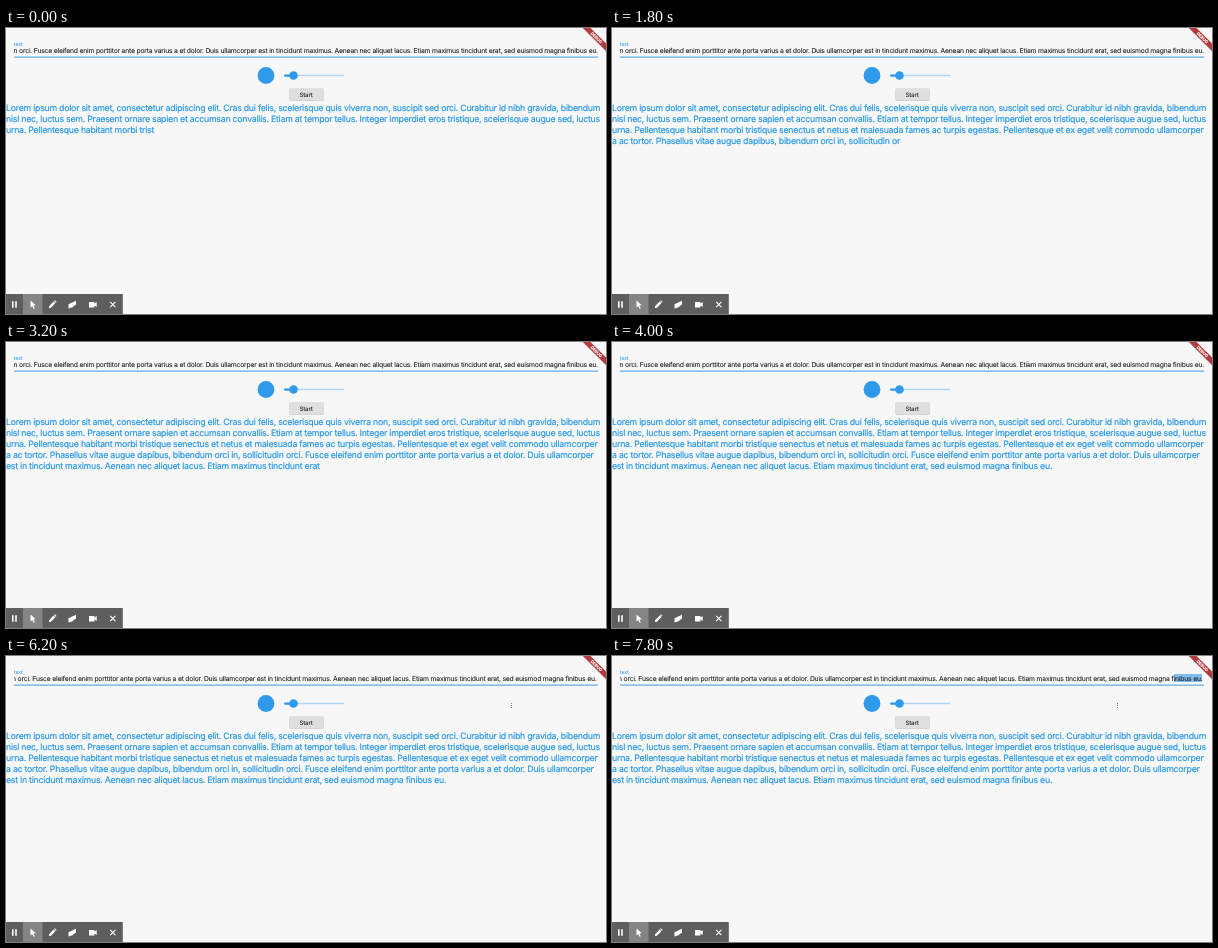
These frames come from a looping animation (600x286 px, 8 s). An HTML page:

```html
<!DOCTYPE html>
<html lang="en">
<head>
<meta charset="utf-8">
<title>Typing text</title>
<style>
  html, body { margin: 0; width: 100%; height: 100%; overflow: hidden; background: #f8f7f8; }
  svg { display: block; width: 100vw; height: 100vh; }
  text {
    font-family: Inter, Roboto, sans-serif; letter-spacing: -.028em;
    text-rendering: geometricPrecision; white-space: pre;
  }
  #lines, #label { fill: #2196e6; }
  #lines { stroke: #2196e6; stroke-width: .14; }
  #field { fill: #1c1c1c; stroke: #1c1c1c; stroke-width: .08; }
  #icons { fill: #fff; }
</style>
</head>
<body>
<svg viewBox="0 0 600 286">
  <defs>
    <clipPath id="fieldClip"><rect x="8" y="14" width="584.5" height="14"/></clipPath>
  </defs>
  <rect width="600" height="286" fill="#f8f7f8"/>

  <!-- text field -->
  <text id="label" x="8" y="17.7" font-size="5.2">text</text>
  <g clip-path="url(#fieldClip)">
    <rect id="selection" y="18" height="8" fill="#7fbdf0"/>
    <text id="field" y="24.6" text-anchor="end"></text>
    <rect id="caret" y="18" width="1" height="8" fill="#3c9ce8"/>
  </g>
  <rect x="8" y="28.6" width="584" height="1" fill="#3c9ce8"/>

  <!-- slider and button -->
  <circle cx="260" cy="47.5" r="8.4" fill="#2f99ea"/>
  <rect x="278" y="46.8" width="60.5" height="1.5" rx=".75" fill="#aed6f5"/>
  <rect x="278" y="46.4" width="10" height="2.3" rx="1.1" fill="#2f99ea"/>
  <circle cx="287.5" cy="47.5" r="4.3" fill="#2f99ea"/>
  <rect x="283.3" y="60.8" width="34.4" height="12" rx="1" fill="#c8c8c8"/>
  <rect x="283.5" y="60.3" width="34" height="11.8" rx="1" fill="#dfdfdf"/>
  <text x="300" y="68.6" font-size="6.1" font-weight="500" text-anchor="middle" fill="#222">Start</text>

  <g id="lines"></g>

  <path id="pointer" d="M0-2.5v1M0-.5v1M0 1.5v1" stroke="#777" stroke-width="1"/>

  <!-- corner banner -->
  <g transform="translate(600 0) rotate(45)">
    <rect x="-24" y="10.6" width="48" height="6.3" fill="#000" opacity=".1"/>
    <rect x="-24" y="11" width="48" height="5.3" fill="#b23a3e"/>
    <text y="15.2" font-size="4.3" font-weight="800" text-anchor="middle" fill="#fff">DEBUG</text>
  </g>

  <!-- recorder toolbar -->
  <rect y="266" width="116.8" height="20" fill="#5e5e5e"/>
  <rect x="17" y="266" width="19.5" height="20" fill="#858585"/>
  <g id="icons">
    <path d="M6 273.3h1.6v6.4H6zM9.2 273.3h1.6v6.4H9.2z"/>
    <path d="M24.5 272.6l5.2 4.6-2.4.3 1.5 2.7-1.2.6-1.4-2.8-1.7 1.5z"/>
    <path d="M43 278.2l4.6-4.6 1.7 1.7-4.6 4.6H43zM48.1 273.1l.8-.8 1.7 1.7-.8.8z"/>
    <path d="M62.5 276.3l7.5-3.6v4l-2.4 1.2-.4 1.2-4.7 1.5z"/>
    <path d="M83 274h5.4v1.6l2.3-1.5v5l-2.3-1.5v1.8H83z"/>
    <path d="M104.2 273.9l5.2 5.2m0-5.2l-5.2 5.2" stroke="#fff" stroke-width="1.1"/>
  </g>
</svg>
<script>
const LOOP = 8000, STEP = 200;
const LINES = [
  'Lorem ipsum dolor sit amet, consectetur adipiscing elit. Cras dui felis, scelerisque quis viverra non, suscipit sed orci. Curabitur id nibh gravida, bibendum',
  'nisl nec, luctus sem. Praesent ornare sapien et accumsan convallis. Etiam at tempor tellus. Integer imperdiet eros tristique, scelerisque augue sed, luctus',
  'urna. Pellentesque habitant morbi tristique senectus et netus et malesuada fames ac turpis egestas. Pellentesque et ex eget velit commodo ullamcorper',
  'a ac tortor. Phasellus vitae augue dapibus, bibendum orci in, sollicitudin orci. Fusce eleifend enim porttitor ante porta varius a et dolor. Duis ullamcorper',
  'est in tincidunt maximus. Aenean nec aliquet lacus. Etiam maximus tincidunt erat, sed euismod magna finibus eu.'
];
const FULL = LINES.join(' ');
const TAIL = FULL.slice(FULL.indexOf('orci. Fusce'));

const $ = id => document.getElementById(id);
const set = (el, attrs) => { for (const k in attrs) el.setAttribute(k, attrs[k]); };
const clamp01 = v => Math.min(1, Math.max(0, v));

// Font size at which a string has the given natural width.
function sizeFor(el, string, width) {
  el.textContent = string;
  set(el, { 'font-size': 100 });
  return 100 * width / el.getComputedTextLength();
}

const field = $('field');
set(field, { 'font-size': sizeFor(field, TAIL, 581) });
field.textContent = 'sollicitudin ' + TAIL;

const rows = LINES.map((_, i) => {
  const row = document.createElementNS('http://www.w3.org/2000/svg', 'text');
  set(row, { x: 0, y: 83.1 + i * 10.86 });
  return $('lines').appendChild(row);
});
const bodySize = sizeFor(rows[0], LINES[0], 595.6);
rows.forEach(row => set(row, { 'font-size': bodySize }));

// Typing progress: [time, characters shown]
const endOf = (start, length) => FULL.indexOf(start) + length;
const TYPING = [
  [0, endOf('tristique senectus', 5)],
  [1200, endOf('ullamcorper a ac', 11)],
  [2400, endOf('ullamcorper est', 8)],
  [3500, FULL.length]
];
function typedAt(t) {
  for (let i = 1; i < TYPING.length; i++) {
    const [t0, n0] = TYPING[i - 1], [t1, n1] = TYPING[i];
    if (t <= t1) return Math.round(n0 + (n1 - n0) * (t - t0) / (t1 - t0));
  }
  return FULL.length;
}

function draw(t) {
  let left = typedAt(t);
  rows.forEach((row, i) => {
    row.textContent = LINES[i].slice(0, Math.max(0, left));
    left -= LINES[i].length + 1;
  });

  const right = t < 4400 ? 592 : 590.5;
  set(field, { x: right });

  const drag = clamp01((t - 7000) / 800);
  const selected = 28 * drag;
  set($('selection'), { x: 590 - selected, width: selected });

  const blink = t % 1000 >= 300 && t % 1000 < 800;
  const caretOn = drag === 0 && (blink || t >= 6900);
  set($('caret'), { x: right - 1, opacity: caretOn ? 1 : 0 });

  const move = clamp01((t - 4000) / 1200);
  const ease = move * move * (3 - 2 * move);
  set($('pointer'), {
    transform: `translate(${416 + 89.5 * ease} ${21.5 + 28 * ease})`,
    opacity: t >= 2000 ? 1 : 0
  });
}

const start = performance.now();
function tick() {
  const t = (performance.now() - start) % LOOP;
  draw(Math.floor(t / STEP) * STEP);
  requestAnimationFrame(tick);
}
tick();
</script>
</body>
</html>
```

# What you will do:
Pull out every line in the data above that has the word "opacity".

# Answer area:
    <rect x="-24" y="10.6" width="48" height="6.3" fill="#000" opacity=".1"/>
  set($('caret'), { x: right - 1, opacity: caretOn ? 1 : 0 });
    opacity: t >= 2000 ? 1 : 0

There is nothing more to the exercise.